Protesters wanted change but Lebanon's elite picks veteran Saad Hariri to lead crisis-wracked country

Hariri's return will be met with dismay by many protesters calling for an end to Lebanon's power-sharing system.

Beirut, Lebanon (CNN)Former Lebanese Prime Minister Saad Hariri, who was toppled in a popular uprising nearly one year ago, has been tasked with forming the crisis-plagued country's next government.

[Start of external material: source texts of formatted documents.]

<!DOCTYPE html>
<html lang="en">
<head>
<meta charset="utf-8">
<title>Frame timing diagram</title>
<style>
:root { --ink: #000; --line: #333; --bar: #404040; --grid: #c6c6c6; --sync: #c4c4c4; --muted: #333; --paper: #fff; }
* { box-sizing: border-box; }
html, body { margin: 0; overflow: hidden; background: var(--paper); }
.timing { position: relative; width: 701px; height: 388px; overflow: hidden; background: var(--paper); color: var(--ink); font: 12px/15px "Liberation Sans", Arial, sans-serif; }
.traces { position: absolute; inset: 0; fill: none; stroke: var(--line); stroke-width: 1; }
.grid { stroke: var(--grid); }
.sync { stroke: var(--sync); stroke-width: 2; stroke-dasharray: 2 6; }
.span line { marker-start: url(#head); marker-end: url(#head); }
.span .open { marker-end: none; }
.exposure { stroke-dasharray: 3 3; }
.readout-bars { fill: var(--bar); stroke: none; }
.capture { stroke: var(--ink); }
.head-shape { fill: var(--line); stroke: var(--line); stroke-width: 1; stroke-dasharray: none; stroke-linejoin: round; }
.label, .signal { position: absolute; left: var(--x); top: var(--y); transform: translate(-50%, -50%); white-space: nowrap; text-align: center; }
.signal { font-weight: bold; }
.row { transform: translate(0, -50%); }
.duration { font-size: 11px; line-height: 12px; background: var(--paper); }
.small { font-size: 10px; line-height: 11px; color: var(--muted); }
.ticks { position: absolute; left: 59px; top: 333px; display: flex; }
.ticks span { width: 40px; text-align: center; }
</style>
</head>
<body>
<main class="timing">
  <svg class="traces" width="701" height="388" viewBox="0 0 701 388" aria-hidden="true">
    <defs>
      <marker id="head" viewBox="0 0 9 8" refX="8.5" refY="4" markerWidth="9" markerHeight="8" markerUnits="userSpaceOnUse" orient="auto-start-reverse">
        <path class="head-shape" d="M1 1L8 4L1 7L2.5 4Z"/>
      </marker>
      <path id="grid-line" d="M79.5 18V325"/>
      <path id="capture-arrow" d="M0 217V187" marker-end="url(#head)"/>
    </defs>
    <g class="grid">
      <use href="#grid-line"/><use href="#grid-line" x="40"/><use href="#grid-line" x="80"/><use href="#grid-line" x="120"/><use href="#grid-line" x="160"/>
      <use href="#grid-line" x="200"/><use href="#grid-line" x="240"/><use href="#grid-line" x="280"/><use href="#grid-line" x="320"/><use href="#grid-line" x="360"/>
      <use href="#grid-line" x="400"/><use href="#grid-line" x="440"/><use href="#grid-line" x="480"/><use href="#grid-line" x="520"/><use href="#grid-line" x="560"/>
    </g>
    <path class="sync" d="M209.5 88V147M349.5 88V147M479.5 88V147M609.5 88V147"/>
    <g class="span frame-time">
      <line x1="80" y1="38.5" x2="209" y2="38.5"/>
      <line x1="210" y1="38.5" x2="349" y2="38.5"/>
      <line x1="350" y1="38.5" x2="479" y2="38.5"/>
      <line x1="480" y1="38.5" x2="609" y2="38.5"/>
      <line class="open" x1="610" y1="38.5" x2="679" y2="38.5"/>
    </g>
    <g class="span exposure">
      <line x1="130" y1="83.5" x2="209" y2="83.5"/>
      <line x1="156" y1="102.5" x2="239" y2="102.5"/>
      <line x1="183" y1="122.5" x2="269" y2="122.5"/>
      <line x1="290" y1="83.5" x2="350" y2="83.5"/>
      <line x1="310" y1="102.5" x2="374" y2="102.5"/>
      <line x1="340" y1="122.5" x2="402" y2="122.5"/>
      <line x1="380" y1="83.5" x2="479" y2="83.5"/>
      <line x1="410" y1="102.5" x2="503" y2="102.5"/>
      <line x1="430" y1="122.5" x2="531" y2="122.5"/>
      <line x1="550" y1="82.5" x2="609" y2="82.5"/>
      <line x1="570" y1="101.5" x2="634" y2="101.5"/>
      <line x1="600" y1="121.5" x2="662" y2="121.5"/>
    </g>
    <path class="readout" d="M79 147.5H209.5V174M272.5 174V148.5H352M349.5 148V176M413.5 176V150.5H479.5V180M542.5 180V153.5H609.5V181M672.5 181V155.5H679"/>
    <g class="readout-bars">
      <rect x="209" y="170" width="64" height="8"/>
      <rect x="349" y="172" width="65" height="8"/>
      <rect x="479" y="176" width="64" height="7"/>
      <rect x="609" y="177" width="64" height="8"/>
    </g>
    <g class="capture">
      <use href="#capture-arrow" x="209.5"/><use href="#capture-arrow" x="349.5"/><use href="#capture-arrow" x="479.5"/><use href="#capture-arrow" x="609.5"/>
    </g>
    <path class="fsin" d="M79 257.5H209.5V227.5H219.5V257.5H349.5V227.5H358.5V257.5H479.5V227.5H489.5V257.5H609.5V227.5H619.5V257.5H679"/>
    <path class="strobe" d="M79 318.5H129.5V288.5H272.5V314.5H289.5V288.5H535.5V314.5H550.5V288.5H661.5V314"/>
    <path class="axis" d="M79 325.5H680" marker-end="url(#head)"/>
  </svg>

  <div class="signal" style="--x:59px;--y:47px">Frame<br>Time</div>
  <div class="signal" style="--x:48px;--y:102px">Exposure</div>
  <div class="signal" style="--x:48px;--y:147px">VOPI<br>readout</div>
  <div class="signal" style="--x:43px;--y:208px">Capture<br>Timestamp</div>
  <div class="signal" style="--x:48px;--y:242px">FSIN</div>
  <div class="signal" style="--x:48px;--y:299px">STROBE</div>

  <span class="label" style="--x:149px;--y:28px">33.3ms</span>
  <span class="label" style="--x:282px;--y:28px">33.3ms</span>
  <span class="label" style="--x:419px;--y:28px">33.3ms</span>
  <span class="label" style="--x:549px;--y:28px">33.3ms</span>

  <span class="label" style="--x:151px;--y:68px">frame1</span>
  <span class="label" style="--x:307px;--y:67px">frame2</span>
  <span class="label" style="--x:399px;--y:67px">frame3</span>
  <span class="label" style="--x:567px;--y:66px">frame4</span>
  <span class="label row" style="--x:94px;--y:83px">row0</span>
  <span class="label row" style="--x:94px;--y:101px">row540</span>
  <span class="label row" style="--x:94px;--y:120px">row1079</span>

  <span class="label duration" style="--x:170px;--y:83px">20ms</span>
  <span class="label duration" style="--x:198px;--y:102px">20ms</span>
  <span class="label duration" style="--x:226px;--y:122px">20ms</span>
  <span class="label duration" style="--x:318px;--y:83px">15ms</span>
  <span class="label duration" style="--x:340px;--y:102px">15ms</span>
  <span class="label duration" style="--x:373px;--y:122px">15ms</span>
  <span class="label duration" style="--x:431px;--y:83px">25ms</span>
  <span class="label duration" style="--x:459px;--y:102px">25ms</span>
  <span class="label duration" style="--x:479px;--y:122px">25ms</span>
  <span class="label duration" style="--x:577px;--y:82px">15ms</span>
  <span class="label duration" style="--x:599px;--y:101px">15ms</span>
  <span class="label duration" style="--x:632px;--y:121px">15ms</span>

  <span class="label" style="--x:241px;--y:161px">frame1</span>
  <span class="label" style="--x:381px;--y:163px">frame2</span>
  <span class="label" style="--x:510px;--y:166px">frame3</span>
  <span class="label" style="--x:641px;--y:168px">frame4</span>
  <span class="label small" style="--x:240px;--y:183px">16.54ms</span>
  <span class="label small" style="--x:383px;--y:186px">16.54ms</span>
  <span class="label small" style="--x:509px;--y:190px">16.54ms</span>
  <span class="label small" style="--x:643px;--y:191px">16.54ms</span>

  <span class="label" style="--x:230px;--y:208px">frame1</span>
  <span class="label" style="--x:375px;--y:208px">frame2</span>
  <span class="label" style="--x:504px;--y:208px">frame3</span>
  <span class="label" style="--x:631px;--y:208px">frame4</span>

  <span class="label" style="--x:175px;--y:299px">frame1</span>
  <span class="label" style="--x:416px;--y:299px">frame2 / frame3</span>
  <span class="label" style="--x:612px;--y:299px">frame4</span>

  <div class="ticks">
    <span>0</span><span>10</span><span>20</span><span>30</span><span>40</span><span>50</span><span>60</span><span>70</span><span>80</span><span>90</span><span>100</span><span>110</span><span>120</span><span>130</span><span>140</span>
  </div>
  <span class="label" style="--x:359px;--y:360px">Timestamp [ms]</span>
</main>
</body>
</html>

He faces the grueling task of forming a cabinet in a country still reeling from the aftermath of a massive explosion that ripped through the capital in August. The country is mired in a financial meltdown, political infighting and widespread anger at Beirut's ruling elite.
In a speech Thursday after his appointment as prime minister-designate, Hariri said he would move quickly to form a new government "because the time is running out and this is our beloved country's last and only chance."
    "I tell the Lebanese people, who are facing despairing hardships, I say that I am dedicated to my promise to them to work on stopping the collapse that is threatening our economy, our security, and to rebuild the destruction of the terrible port explosion in Beirut," said Hariri.
      Hariri said he would build an apolitical and technocratic government to enact wide-ranging reforms. The move puts him at loggerheads with opponents in the country's Hezbollah-backed parliamentary majority who have repeatedly rejected proposals to create a cabinet of technocrats.
      If Hariri succeeds in creating the next government, he will be taking on the premiership for a fourth time. A staple of the country's political class, Hariri is the son of the assassinated former Prime Minister Rafik Hariri and is the most high-profile Sunni Muslim political leader in Lebanon.
      Lebanon's political system allots the post of prime minister to a Sunni Muslim, and Hariri's return will be met with dismay by many anti-establishment protesters who have called for an end to the country's power-sharing system.
      Hariri is perhaps best-known internationally for his shock resignation of the premiership in 2017 during a trip to Saudi Arabia. His resignation was widely believed to have been coerced by Saudi Arabia, where he was reportedly detained upon arrival in Riyadh. Hariri and Saudi Arabia have repeatedly denied those claims, and weeks later, he recanted his resignation.
      The former prime minister, who shunned the premiership for most of the last year after stepping down, has vowed to push through reforms endorsed by the international community and dictated by French President Emmanuel Macron during his two visits to Beirut in recent months.